The blistering honesty about Merdeka Stadium, once the conscience that fed the Malaysian dream, is that she has been airbrushed from Malaysia’s annals.
Once, the soul and character of Malaysia and her sporting feats. Once, the scene of an outpouring of unbridled joy during the declaration of “Merdeka”.
Once, where people of all ages and races bonded in local and international sporting, youth, culture and religious events.
Once, where Malaysians threw off the straitjacket of pessimism and attained a cloak of adventure.
If Merdeka Stadium had tremendous depth, diversity and appeal, why is she being sidelined as a venue for Malaysians to gain some pace and quintessentially Malaysian gusto?
When tens of thousands, their spirits soaring, filled the stadium to hear Tunku — our first Prime Minister — proclaim “Merdeka”, it was the start of Merdeka Stadium’s national duty to help build more pride, self-esteem and a sense of belonging among Malaysians.
That she did — in style. Merdeka Stadium promoted the virtues of sports and family units by bringing the rakyat together through activities, achievement and integration.
She became an instrument of understanding among people. She became a formidable vehicle for the education about the world at large. She instilled in children and young people values such as respect and tolerance.
It enabled a fledgling nation like ours to share the international sporting stage with bigger and more developed nations in a way that few institutions could.
Merdeka Stadium was the brainchild of Tunku, who had in his speech at the opening ceremony, said: “I have great hope that the stadium will be the meeting place for sportsmen throughout the world. Through sports, we hope to promote peace and happiness and goodwill in this world.”
A national stadium had already been the dream of the sports-loving Tunku as early as 1951, though the idea was not mooted until 1953.
When Tunku laid the foundation stone in 1957, at the site of Coronation Park (earlier known as People’s Park) where every sports-loving person gathered, he said:
“Every sportsman has been clamouring for it and the demand was so great that I plucked up sufficient courage to pose a question at the meeting of the Federal Legislative Council on March 18, 1953. My question was greeted with derisive laughter from all over the House.”
His detractors, mainly British administrators, believed that it was a waste of public funds. They were to be proven sorely wrong later.
Tunku’s critics never foresaw the powerful brand that Merdeka Stadium was to become.
Merdeka Stadium continued that people’s tradition and almost everything involving the rakyat was held there.
She stirred the nation, motivated and unified the people.
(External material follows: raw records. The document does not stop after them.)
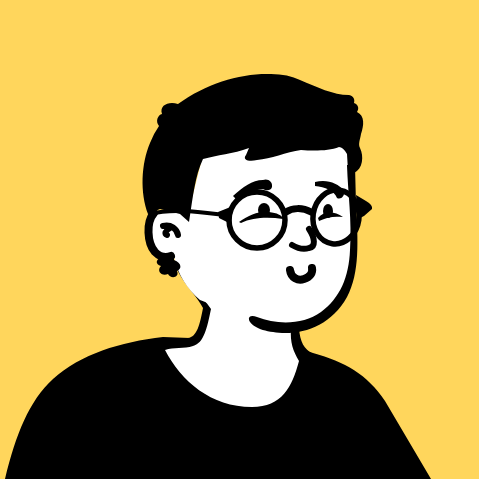
<!DOCTYPE html>
<html lang="en">
<head>
<meta charset="utf-8">
<title>Portrait with round glasses</title>
<style>
:root { --backdrop: #ffd65c; --ink: #000; --skin: #fff; }
html, body { margin: 0; overflow: hidden; background: var(--backdrop); }
.portrait { display: block; width: 479px; height: 479px; background: var(--backdrop); }
.ink { fill: var(--ink); }
.skin { fill: var(--skin); }
.line { fill: none; stroke: var(--ink); stroke-linecap: round; stroke-linejoin: round; }
</style>
</head>
<body>
<svg class="portrait" viewBox="0 0 479 479" role="img" aria-label="Drawn portrait of a person with short black hair, round glasses and a black shirt">
  <g id="shirt">
    <path class="ink" d="M5 479C16 434 29 401 53 379C81 354 120 342 163 337L190 338L296 347L313 353C345 362 367 374 385 401L431 479Z"/>
  </g>

  <g id="neck">
    <path class="ink" d="M174 262C182 284 196 294 203 308C200 324 197 337 188 338L160 339L166 352L301 362L313 354C304 349 300 342 299 328L250 290Z"/>
    <path class="skin" d="M176 262C184 283 202 295 211 309C207 328 204 343 193 346C184 349 174 347 165 350C181 381 211 407 252 407C282 407 292 387 299 361C293 351 290 342 291 329L310 280L230 240Z"/>
  </g>

  <g id="face">
    <path class="skin" d="M203 155L250 140L348 146L351 190L353 235C353 268 347 299 322 317C301 331 272 328 252 320L200 300C188 290 178 275 174 257C158 259 149 247 149 232C148 218 153 211 164 211L188 214Z"/>
    <path class="ink" d="M347 165L355 165L356 205C358 240 360 273 347 297C332 324 306 334 282 333C266 332 252 328 249 320C248 316 252 315 257 317C277 325 303 325 321 312C340 298 349 277 350 250C352 220 348 195 347 165Z"/>
  </g>

  <g id="ear">
    <path class="line" stroke-width="8" d="M154 213C146 222 147 243 155 252C160 257 166 258 171 256"/>
    <path class="line" stroke-width="6" d="M163 226C171 224 177 229 178 235M170 228C165 231 164 234 167 235"/>
    <path class="ink" d="M160 258C166 252 175 253 174 260C182 263 182 269 177 271C180 278 170 279 168 274C162 277 156 271 161 266C155 264 156 260 160 258Z"/>
  </g>

  <g id="hair">
    <path class="ink" d="M148 214C140 193 141 164 150 143Q154 133 159 126C155 121 158 115 162 114C159 105 169 101 178 104C207 83 241 73 271 74Q288 74 300 80C317 87 333 95 349 95C354 96 355 100 354 103C359 105 359 109 357 112C365 116 364 125 361 134C360 140 358 144 360 148C364 156 363 169 354 173L348 171L347 154Q343 147 339 147C329 151 314 151 301 150C286 152 271 159 257 160C249 162 242 160 246 155L249 148C233 154 217 155 203 159C195 176 193 196 189 222L180 214L160 209Z"/>
  </g>

  <g id="brows">
    <path class="ink" d="M233 196C243 187 252 180 263 180C268 178 273 182 272 187C271 191 266 191 263 189C252 190 245 195 236 199Z"/>
    <path class="ink" d="M315 182C327 179 338 183 344 191C345 196 341 200 337 198C334 190 325 187 315 186Z"/>
  </g>

  <g id="eyes">
    <ellipse class="ink" cx="264" cy="210" rx="6" ry="7"/>
    <path class="ink" d="M239 222C249 215 259 211 269 212C277 213 282 215 283 219C269 217 253 217 241 223Z"/>
    <ellipse class="ink" cx="328" cy="211" rx="5" ry="7"/>
    <path class="ink" d="M318 218C324 211 334 211 343 217C334 216 327 217 319 221Z"/>
  </g>

  <g id="nose-and-mouth">
    <path class="line" stroke-width="6" d="M309 229C315 238 316 247 309 248C303 250 297 248 292 245"/>
    <path class="line" stroke-width="8" d="M290 270C291 278 298 281 304 279C310 277 313 273 312 268"/>
  </g>

  <g id="glasses">
    <circle class="line" stroke-width="5.5" cx="257" cy="220" r="28"/>
    <ellipse class="line" stroke-width="5.5" cx="336" cy="217" rx="23" ry="27" transform="rotate(8 336 217)"/>
    <path class="line" stroke-width="7" d="M286 212C292 208 302 207 311 212"/>
    <path class="line" stroke-width="4" d="M150 214C172 208 199 212 224 215"/>
    <path class="ink" d="M218 212L233 206L231 224L219 218ZM356 195L366 201Q373 205 372 209L364 216L358 219Z"/>
  </g>
</svg>
</body>
</html>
She was the model to effect desirable change, the best love story on the land — a romance between the nation and a bastion of a nation’s accomplishments.
It was where the stirring sight of the best kind of Malaysian hero — the unheralded kind — whose unpredictable skills emerged.
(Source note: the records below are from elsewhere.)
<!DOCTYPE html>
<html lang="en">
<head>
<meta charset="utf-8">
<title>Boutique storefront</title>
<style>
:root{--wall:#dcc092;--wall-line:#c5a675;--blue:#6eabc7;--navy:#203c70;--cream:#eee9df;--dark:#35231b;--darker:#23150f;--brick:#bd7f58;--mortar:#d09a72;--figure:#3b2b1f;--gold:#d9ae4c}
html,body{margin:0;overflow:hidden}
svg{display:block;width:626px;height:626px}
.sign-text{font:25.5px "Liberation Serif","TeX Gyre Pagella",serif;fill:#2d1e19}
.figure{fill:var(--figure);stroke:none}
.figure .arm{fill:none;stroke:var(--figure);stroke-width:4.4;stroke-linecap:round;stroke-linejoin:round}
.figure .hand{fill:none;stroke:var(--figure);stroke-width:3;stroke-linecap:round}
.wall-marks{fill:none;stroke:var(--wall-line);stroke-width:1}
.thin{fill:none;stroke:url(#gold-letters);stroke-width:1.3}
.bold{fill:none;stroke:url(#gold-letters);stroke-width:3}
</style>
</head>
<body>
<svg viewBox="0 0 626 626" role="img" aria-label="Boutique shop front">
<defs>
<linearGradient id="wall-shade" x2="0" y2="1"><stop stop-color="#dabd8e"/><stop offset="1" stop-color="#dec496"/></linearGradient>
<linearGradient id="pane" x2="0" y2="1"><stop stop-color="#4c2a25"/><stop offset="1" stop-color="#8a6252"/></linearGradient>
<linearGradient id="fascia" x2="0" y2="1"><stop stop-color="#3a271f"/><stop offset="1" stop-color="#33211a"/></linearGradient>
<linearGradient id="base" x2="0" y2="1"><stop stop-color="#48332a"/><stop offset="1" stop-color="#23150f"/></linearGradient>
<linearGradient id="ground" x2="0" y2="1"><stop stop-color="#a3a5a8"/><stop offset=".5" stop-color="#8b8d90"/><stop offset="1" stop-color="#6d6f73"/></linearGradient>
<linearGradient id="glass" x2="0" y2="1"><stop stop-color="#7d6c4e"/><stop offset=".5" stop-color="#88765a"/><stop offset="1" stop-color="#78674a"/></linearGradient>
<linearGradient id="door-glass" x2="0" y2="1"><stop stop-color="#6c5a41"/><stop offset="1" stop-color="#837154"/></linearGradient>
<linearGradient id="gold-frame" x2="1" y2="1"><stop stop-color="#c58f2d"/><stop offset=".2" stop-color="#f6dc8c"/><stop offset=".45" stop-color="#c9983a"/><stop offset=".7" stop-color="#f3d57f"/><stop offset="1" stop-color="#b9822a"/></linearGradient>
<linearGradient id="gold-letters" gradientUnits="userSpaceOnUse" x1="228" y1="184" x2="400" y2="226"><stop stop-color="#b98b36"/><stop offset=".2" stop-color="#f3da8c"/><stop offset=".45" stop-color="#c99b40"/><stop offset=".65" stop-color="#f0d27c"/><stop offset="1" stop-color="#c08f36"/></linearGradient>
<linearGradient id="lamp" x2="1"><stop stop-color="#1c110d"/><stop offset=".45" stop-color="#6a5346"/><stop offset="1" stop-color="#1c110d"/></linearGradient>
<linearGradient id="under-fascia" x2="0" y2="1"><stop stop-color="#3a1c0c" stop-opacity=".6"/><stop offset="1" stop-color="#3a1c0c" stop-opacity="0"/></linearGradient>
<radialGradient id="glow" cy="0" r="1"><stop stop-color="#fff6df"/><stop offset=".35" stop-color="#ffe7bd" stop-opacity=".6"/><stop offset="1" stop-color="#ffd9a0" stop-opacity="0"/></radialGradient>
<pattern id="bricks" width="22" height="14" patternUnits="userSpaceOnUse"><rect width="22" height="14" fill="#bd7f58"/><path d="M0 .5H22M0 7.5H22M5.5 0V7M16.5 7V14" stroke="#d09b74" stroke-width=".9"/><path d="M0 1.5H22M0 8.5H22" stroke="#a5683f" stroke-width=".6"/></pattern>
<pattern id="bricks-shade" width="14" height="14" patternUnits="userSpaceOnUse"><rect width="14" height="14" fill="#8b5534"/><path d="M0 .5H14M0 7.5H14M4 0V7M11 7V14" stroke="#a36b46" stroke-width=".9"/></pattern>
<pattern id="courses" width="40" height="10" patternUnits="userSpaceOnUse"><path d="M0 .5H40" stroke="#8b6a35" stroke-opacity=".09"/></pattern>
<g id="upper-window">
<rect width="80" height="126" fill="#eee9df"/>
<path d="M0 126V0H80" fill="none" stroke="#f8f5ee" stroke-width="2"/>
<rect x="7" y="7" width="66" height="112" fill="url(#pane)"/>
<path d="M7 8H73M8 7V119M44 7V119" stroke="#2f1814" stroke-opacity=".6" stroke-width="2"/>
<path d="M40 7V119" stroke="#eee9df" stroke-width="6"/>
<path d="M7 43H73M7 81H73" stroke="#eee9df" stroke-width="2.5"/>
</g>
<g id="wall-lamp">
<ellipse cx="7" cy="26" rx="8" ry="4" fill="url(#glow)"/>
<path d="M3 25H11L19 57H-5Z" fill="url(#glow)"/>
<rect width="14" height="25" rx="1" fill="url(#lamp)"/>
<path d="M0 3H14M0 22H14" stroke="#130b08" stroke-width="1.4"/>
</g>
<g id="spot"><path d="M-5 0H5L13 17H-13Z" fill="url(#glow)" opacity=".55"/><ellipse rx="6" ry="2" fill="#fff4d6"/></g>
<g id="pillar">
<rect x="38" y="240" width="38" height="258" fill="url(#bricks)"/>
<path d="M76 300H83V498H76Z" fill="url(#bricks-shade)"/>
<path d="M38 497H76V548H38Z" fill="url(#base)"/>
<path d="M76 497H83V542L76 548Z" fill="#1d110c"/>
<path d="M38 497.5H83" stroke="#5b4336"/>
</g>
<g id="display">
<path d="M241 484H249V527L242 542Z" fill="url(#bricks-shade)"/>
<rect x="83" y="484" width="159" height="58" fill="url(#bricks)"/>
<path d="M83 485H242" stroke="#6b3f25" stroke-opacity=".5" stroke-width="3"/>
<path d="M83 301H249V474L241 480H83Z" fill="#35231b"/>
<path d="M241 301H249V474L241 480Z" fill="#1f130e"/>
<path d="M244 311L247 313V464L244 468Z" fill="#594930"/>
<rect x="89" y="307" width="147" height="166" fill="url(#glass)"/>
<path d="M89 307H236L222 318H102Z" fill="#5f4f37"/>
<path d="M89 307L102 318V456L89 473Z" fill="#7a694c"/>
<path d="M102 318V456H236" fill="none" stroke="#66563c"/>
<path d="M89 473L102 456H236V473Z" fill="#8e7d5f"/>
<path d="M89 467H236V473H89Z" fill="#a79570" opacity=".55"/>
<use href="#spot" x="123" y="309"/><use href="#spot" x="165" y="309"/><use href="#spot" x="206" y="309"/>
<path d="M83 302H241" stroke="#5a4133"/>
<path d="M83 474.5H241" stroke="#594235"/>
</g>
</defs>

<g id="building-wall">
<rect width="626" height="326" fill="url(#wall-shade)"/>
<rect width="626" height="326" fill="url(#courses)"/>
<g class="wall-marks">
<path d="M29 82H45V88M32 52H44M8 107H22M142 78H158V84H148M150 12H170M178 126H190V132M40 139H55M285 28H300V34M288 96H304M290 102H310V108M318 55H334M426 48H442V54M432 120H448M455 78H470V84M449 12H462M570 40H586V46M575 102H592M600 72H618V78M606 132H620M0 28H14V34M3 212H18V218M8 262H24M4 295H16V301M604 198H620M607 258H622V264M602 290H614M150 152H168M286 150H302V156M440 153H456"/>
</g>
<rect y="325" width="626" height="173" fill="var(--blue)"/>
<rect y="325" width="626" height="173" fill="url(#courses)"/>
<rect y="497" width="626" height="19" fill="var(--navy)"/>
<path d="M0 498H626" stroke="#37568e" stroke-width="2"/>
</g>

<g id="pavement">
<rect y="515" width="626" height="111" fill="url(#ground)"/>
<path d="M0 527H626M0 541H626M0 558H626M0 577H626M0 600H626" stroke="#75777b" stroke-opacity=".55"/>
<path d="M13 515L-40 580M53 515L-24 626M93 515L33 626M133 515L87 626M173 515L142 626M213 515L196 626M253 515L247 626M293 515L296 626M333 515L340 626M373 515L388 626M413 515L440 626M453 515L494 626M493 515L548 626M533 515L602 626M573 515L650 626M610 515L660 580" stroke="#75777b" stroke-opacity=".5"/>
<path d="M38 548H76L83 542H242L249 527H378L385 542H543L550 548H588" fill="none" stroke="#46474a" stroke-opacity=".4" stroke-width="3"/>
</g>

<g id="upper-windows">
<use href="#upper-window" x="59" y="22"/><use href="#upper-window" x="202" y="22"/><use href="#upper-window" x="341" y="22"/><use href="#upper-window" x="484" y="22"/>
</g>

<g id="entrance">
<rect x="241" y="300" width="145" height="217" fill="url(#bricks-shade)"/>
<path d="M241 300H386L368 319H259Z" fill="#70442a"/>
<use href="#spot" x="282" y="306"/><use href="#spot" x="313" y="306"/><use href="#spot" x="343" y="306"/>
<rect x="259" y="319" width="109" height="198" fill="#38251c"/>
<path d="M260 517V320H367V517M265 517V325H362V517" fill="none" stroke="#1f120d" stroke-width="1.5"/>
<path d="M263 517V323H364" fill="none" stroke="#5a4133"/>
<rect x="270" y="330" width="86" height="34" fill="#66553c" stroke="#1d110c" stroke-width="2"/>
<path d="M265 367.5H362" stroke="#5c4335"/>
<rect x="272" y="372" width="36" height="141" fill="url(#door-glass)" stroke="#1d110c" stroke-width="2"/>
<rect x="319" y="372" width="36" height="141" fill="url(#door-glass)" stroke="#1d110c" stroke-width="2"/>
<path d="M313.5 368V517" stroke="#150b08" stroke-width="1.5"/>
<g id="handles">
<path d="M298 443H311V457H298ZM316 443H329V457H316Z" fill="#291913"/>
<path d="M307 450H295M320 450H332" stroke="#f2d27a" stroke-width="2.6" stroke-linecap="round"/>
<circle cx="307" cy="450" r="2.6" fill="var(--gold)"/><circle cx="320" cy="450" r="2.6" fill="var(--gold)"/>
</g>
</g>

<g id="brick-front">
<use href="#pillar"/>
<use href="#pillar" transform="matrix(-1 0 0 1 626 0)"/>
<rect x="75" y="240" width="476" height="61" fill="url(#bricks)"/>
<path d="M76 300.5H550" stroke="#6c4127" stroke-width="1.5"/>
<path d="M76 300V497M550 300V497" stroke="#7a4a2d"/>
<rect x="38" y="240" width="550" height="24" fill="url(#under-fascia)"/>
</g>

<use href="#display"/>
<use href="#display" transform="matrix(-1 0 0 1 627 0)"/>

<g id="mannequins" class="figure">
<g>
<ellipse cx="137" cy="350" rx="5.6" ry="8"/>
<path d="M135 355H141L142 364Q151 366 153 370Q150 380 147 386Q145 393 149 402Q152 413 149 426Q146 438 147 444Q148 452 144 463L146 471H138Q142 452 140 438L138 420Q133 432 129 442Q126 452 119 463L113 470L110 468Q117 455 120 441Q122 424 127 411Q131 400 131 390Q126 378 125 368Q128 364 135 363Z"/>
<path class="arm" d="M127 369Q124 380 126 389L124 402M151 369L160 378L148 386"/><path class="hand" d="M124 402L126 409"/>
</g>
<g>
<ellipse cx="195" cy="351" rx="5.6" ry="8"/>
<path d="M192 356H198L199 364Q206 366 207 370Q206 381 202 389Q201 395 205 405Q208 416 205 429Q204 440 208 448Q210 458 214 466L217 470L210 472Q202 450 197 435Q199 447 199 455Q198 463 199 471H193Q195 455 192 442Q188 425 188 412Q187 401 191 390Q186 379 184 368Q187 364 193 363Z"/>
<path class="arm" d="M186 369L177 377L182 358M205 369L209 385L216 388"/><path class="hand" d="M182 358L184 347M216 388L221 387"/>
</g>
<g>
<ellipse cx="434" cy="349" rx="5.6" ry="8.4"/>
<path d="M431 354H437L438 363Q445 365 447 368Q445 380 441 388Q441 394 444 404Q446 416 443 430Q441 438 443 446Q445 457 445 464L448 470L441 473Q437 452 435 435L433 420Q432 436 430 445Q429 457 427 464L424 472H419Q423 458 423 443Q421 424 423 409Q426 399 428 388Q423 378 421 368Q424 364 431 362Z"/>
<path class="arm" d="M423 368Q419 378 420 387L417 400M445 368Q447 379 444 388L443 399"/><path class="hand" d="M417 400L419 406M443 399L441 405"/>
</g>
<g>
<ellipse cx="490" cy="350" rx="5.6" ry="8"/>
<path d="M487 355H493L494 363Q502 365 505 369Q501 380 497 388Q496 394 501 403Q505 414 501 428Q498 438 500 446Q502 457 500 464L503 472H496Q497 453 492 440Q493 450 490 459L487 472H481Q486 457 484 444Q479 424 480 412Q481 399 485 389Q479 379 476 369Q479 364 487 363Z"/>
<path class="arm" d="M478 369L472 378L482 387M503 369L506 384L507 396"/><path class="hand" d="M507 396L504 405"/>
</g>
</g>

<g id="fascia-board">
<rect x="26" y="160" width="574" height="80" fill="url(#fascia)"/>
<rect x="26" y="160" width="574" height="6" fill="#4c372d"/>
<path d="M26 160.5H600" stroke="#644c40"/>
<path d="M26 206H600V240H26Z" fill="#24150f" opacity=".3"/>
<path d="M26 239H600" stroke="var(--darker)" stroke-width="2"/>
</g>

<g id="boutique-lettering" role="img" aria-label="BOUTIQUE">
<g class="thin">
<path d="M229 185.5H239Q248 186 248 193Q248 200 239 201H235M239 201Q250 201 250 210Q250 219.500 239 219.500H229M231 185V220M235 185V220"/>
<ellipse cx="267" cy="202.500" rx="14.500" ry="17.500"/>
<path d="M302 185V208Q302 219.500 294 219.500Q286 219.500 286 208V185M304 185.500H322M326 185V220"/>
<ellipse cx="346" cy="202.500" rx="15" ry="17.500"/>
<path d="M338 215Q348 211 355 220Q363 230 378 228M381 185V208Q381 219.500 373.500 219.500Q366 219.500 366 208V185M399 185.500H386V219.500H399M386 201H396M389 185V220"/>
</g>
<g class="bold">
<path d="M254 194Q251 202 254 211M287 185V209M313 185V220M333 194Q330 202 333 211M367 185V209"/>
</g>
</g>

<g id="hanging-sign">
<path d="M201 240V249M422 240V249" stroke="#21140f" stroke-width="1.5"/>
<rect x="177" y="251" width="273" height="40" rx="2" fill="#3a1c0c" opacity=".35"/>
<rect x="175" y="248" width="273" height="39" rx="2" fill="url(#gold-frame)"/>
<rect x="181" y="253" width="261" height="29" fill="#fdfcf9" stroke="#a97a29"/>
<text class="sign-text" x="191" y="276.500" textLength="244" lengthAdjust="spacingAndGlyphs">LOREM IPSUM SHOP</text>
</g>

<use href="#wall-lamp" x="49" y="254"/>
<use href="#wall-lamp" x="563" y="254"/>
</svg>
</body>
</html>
It was where the first Malay Mail Big Walk, or warmly known as the Biggie on Feb 21, 1960 involving 2,864 participants was flagged off by Tunku.
If Sri Shanmuganathan and his boys shimmered by finishing fourth at the Hockey World Cup — our best-ever placing in the tournament — it was also in 1975 that the world spotlight shone on Merdeka Stadium when boxing great Muhammad Ali fought Joe Bugner. It was where Michael Jackson performed.
Clearly, many Malaysians, most of whom were born post-Merdeka, especially those who had not grown up in Kuala Lumpur or who were totally disinterested in sports, are totally unconcerned about the stadium.
If Merdeka Stadium was once the centrepiece of unifying force, one wonders why the authorities now don’t see its obvious value to the nation.
Why haven’t we been able to imprint Merdeka Stadium in the minds of Malaysians as the site of Merdeka, Merdeka, Merdeka?
Frankie is editor emeritus of
Malay Mail. He can be reached at
email@example.com or on